§ **PROBLEM STATEMENT**
All lines in the data bearing the string "halo" should be identified and copied.

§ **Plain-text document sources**
◆ ◆ ◆ ◆

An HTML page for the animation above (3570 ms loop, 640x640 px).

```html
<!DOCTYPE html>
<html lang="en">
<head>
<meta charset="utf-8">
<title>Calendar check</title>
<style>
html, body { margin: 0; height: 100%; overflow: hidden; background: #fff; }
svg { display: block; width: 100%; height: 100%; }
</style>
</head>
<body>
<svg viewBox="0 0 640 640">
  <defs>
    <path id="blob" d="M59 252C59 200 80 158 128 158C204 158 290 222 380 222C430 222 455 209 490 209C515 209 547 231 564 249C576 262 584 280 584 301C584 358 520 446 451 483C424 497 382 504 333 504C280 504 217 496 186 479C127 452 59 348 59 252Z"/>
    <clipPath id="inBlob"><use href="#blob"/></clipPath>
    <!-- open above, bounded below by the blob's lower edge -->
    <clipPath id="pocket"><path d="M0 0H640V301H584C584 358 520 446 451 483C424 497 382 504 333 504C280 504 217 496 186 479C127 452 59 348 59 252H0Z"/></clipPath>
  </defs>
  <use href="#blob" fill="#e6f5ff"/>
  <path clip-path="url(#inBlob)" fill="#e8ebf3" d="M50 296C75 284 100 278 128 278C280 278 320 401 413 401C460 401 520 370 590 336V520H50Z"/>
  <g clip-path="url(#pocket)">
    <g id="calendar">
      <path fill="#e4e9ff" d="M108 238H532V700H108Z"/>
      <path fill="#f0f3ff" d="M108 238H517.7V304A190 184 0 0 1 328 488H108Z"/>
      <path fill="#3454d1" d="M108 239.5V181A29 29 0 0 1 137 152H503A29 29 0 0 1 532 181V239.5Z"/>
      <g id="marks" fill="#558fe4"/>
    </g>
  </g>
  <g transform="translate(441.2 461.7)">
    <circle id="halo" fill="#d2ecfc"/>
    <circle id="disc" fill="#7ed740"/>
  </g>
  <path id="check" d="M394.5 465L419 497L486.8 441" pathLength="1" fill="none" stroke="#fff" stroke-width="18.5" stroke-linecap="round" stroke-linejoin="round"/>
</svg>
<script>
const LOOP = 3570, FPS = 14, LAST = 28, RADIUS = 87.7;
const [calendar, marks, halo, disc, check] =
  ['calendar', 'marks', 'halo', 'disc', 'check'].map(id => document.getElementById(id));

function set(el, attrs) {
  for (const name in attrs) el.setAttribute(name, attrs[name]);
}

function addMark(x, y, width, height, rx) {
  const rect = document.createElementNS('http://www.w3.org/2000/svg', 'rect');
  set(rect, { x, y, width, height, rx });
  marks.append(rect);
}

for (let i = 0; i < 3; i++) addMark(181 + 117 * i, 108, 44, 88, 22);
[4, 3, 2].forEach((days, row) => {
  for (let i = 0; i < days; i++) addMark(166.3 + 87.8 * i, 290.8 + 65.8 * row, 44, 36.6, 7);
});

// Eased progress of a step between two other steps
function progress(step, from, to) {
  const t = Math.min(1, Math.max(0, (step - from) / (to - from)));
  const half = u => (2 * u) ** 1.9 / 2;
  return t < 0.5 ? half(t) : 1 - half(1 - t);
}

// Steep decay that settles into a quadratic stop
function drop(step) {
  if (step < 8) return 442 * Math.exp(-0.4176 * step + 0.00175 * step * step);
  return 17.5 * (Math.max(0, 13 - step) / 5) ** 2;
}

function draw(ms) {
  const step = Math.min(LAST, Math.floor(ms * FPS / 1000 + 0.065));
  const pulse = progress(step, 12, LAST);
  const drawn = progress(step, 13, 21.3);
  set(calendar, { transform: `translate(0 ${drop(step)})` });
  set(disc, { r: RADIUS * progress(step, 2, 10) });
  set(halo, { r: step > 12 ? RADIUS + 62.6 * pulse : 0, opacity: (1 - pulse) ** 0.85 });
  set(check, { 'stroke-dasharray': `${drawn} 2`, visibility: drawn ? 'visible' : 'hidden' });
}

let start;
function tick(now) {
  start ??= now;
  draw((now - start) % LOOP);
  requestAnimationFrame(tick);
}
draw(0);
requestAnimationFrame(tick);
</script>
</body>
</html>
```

◆ ◆ ◆ ◆

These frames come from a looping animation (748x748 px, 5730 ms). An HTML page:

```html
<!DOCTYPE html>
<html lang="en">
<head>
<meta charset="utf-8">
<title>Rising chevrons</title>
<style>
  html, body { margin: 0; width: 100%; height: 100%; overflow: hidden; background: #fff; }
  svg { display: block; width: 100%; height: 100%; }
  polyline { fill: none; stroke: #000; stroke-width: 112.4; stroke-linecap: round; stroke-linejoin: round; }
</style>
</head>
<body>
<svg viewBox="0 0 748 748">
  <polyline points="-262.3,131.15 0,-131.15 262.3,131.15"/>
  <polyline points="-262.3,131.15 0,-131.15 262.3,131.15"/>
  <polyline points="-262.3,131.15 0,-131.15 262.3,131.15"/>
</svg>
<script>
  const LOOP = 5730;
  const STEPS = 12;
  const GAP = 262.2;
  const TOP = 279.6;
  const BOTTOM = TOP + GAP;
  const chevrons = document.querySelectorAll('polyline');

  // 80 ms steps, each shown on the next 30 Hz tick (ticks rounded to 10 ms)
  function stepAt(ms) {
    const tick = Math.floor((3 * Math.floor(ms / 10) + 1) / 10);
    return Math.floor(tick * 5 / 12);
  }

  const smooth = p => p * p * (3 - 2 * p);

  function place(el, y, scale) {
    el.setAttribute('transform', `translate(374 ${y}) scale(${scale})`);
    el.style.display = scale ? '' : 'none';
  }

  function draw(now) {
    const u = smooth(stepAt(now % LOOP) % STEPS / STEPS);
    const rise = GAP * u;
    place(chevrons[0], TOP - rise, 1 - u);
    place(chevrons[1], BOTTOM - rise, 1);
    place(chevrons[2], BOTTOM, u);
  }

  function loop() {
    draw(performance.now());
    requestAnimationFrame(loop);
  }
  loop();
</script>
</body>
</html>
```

◆ ◆ ◆ ◆

§ **EXERCISE OUTPUT**
    <circle id="halo" fill="#d2ecfc"/>
const [calendar, marks, halo, disc, check] =
  ['calendar', 'marks', 'halo', 'disc', 'check'].map(id => document.getElementById(id));
  set(halo, { r: step > 12 ? RADIUS + 62.6 * pulse : 0, opacity: (1 - pulse) ** 0.85 });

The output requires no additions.